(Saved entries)

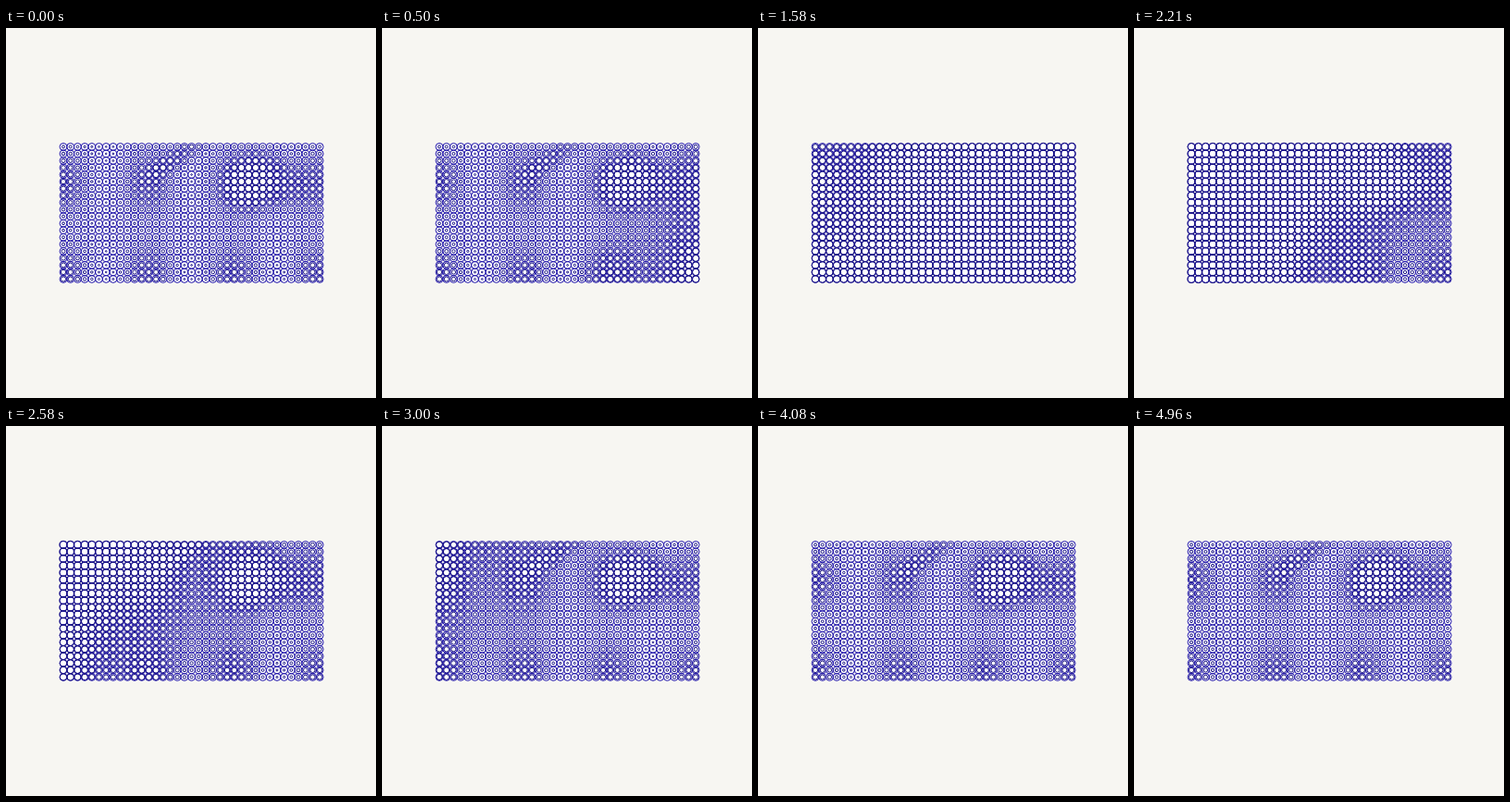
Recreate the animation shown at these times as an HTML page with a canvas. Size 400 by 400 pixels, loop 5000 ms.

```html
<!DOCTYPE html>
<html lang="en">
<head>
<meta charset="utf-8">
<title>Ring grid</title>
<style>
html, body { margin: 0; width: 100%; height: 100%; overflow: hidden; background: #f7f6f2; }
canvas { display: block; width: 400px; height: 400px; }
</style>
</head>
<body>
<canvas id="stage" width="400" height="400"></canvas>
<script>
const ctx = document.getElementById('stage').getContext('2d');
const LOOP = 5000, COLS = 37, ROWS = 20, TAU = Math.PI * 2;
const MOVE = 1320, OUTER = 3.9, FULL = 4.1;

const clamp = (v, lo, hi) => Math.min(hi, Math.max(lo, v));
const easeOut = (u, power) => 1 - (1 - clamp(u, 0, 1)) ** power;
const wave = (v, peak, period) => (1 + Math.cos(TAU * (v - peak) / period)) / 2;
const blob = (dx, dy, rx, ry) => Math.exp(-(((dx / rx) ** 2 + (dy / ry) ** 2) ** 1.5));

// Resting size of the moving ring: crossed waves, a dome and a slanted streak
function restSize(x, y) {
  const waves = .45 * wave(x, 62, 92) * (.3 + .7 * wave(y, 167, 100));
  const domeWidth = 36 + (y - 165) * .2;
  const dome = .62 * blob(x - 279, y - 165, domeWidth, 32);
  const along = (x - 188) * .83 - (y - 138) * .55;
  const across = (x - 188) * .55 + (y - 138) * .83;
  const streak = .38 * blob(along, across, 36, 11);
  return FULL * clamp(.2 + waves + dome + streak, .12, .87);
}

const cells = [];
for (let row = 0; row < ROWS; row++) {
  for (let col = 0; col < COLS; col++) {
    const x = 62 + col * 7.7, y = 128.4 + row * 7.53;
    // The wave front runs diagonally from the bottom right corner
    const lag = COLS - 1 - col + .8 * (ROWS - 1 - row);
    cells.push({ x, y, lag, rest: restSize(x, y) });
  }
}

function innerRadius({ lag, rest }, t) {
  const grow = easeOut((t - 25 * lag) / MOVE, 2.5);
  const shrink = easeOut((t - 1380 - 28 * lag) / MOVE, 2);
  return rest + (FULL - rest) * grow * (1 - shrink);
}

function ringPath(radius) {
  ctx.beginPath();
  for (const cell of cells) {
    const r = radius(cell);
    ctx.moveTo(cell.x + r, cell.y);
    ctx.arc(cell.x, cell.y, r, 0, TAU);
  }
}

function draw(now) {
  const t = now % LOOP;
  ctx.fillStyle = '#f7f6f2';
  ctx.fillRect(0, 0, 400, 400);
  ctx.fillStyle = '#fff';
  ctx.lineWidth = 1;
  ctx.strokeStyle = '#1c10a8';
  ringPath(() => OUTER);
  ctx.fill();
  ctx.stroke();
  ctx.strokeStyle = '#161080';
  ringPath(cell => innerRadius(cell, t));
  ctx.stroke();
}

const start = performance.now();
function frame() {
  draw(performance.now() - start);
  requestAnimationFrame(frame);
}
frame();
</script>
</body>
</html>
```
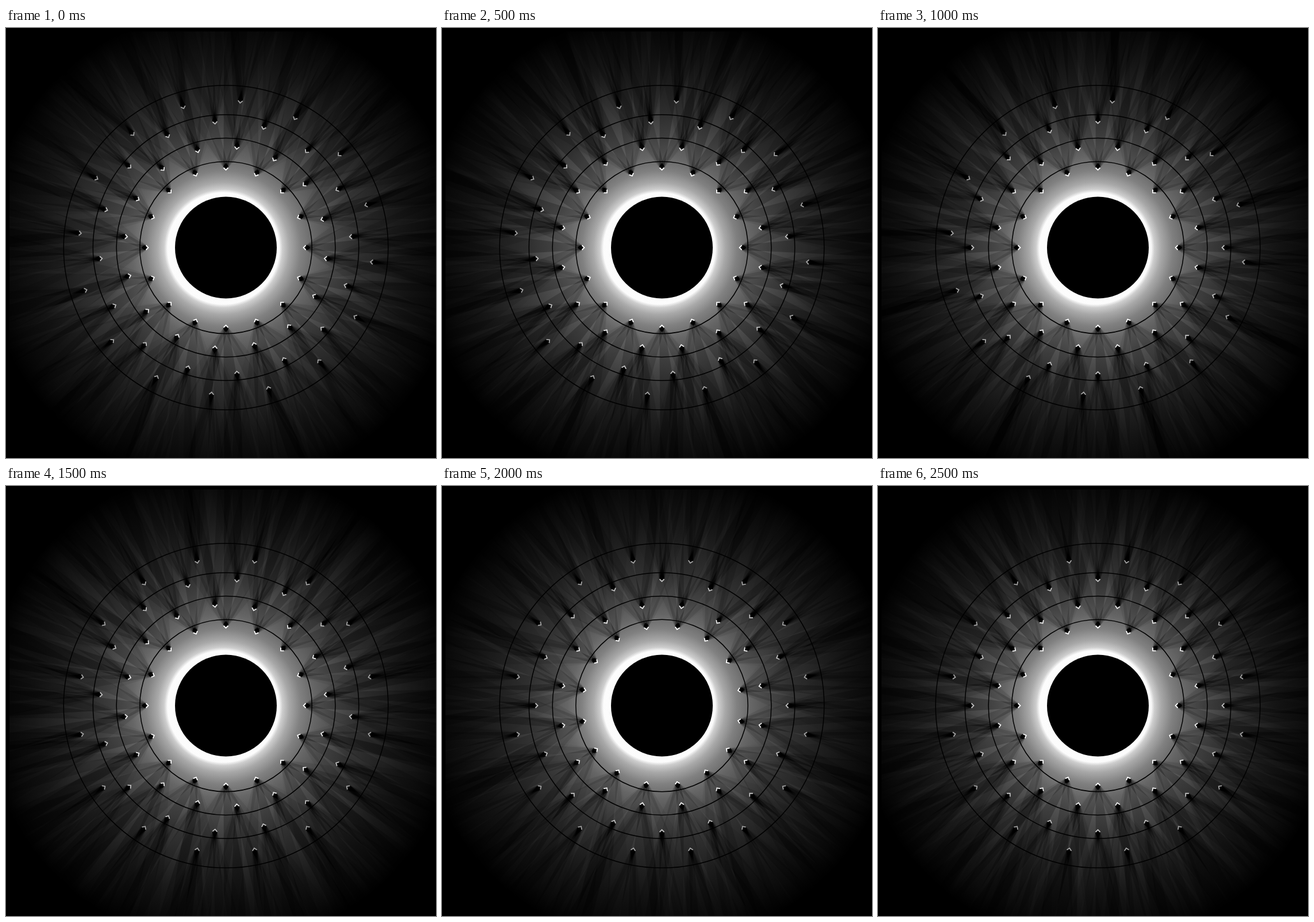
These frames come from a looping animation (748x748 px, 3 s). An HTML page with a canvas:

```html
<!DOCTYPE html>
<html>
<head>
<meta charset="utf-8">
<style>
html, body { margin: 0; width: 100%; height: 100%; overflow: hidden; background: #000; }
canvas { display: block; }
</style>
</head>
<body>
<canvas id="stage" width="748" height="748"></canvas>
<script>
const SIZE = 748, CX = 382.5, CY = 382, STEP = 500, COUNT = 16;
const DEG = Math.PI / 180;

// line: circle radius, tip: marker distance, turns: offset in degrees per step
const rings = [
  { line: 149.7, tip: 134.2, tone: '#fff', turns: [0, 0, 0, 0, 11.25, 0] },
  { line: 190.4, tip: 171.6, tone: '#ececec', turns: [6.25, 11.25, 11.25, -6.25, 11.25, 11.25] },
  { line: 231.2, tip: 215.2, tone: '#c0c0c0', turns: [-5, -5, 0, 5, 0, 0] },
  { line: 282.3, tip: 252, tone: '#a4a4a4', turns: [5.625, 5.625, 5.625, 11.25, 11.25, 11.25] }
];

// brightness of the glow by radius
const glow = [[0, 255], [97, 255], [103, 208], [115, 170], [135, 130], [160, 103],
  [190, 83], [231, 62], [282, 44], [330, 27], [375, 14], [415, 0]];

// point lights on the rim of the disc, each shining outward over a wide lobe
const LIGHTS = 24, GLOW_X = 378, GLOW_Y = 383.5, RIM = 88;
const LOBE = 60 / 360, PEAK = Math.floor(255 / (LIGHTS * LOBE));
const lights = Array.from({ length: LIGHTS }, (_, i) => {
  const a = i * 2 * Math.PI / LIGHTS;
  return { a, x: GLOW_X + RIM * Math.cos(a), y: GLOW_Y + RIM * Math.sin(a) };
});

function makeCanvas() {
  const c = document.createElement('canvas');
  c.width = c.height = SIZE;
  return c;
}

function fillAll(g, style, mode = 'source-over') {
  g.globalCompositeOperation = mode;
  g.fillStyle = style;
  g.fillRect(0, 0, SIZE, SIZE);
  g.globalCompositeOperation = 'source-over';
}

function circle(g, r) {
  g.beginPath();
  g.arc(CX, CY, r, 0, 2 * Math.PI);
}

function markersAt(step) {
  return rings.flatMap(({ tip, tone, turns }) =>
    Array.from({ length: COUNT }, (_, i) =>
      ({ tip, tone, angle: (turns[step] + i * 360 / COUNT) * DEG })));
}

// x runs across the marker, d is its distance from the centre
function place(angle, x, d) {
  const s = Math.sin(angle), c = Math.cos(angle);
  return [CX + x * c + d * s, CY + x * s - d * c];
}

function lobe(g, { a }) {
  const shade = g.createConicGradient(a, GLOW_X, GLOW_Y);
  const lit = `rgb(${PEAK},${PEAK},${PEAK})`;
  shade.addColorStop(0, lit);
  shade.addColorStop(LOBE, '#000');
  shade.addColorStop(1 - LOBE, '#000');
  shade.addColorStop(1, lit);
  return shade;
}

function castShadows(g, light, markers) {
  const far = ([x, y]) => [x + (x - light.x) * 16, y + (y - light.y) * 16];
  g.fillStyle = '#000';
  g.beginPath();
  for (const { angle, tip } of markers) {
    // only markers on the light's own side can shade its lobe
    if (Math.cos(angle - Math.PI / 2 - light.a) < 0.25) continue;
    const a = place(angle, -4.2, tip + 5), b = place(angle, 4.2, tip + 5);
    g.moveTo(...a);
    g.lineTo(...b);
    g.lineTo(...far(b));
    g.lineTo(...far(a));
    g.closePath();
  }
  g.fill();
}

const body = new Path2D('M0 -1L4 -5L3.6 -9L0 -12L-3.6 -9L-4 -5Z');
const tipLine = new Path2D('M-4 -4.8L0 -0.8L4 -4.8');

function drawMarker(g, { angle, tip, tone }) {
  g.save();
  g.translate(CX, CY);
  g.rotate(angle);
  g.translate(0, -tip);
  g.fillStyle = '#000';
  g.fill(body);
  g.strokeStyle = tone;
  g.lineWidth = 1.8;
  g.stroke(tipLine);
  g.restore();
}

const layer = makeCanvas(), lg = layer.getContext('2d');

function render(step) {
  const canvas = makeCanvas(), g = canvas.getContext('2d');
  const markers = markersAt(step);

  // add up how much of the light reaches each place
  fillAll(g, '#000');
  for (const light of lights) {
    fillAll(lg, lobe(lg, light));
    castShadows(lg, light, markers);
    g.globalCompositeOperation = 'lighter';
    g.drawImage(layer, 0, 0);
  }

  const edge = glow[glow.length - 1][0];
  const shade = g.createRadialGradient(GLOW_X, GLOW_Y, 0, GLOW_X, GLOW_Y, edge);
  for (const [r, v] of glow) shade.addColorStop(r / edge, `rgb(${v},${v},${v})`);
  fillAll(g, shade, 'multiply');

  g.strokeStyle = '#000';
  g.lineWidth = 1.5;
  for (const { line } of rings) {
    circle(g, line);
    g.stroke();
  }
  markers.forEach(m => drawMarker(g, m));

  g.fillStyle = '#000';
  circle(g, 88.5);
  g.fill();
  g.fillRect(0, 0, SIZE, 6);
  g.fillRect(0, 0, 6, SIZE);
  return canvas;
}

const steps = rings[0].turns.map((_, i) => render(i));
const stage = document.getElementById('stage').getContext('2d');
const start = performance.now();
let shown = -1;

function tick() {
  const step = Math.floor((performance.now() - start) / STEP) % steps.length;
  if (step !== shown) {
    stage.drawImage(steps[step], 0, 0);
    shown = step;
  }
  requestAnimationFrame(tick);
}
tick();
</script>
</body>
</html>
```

YOUR TASK.
Please filter the entries for the word "from" and copy the lines that have it.

WORKED SOLUTION.
    // The wave front runs diagonally from the bottom right corner
These frames come from a looping animation (748x748 px, 3 s). An HTML page with a canvas:
const lights = Array.from({ length: LIGHTS }, (_, i) => {
    Array.from({ length: COUNT }, (_, i) =>
// x runs across the marker, d is its distance from the centre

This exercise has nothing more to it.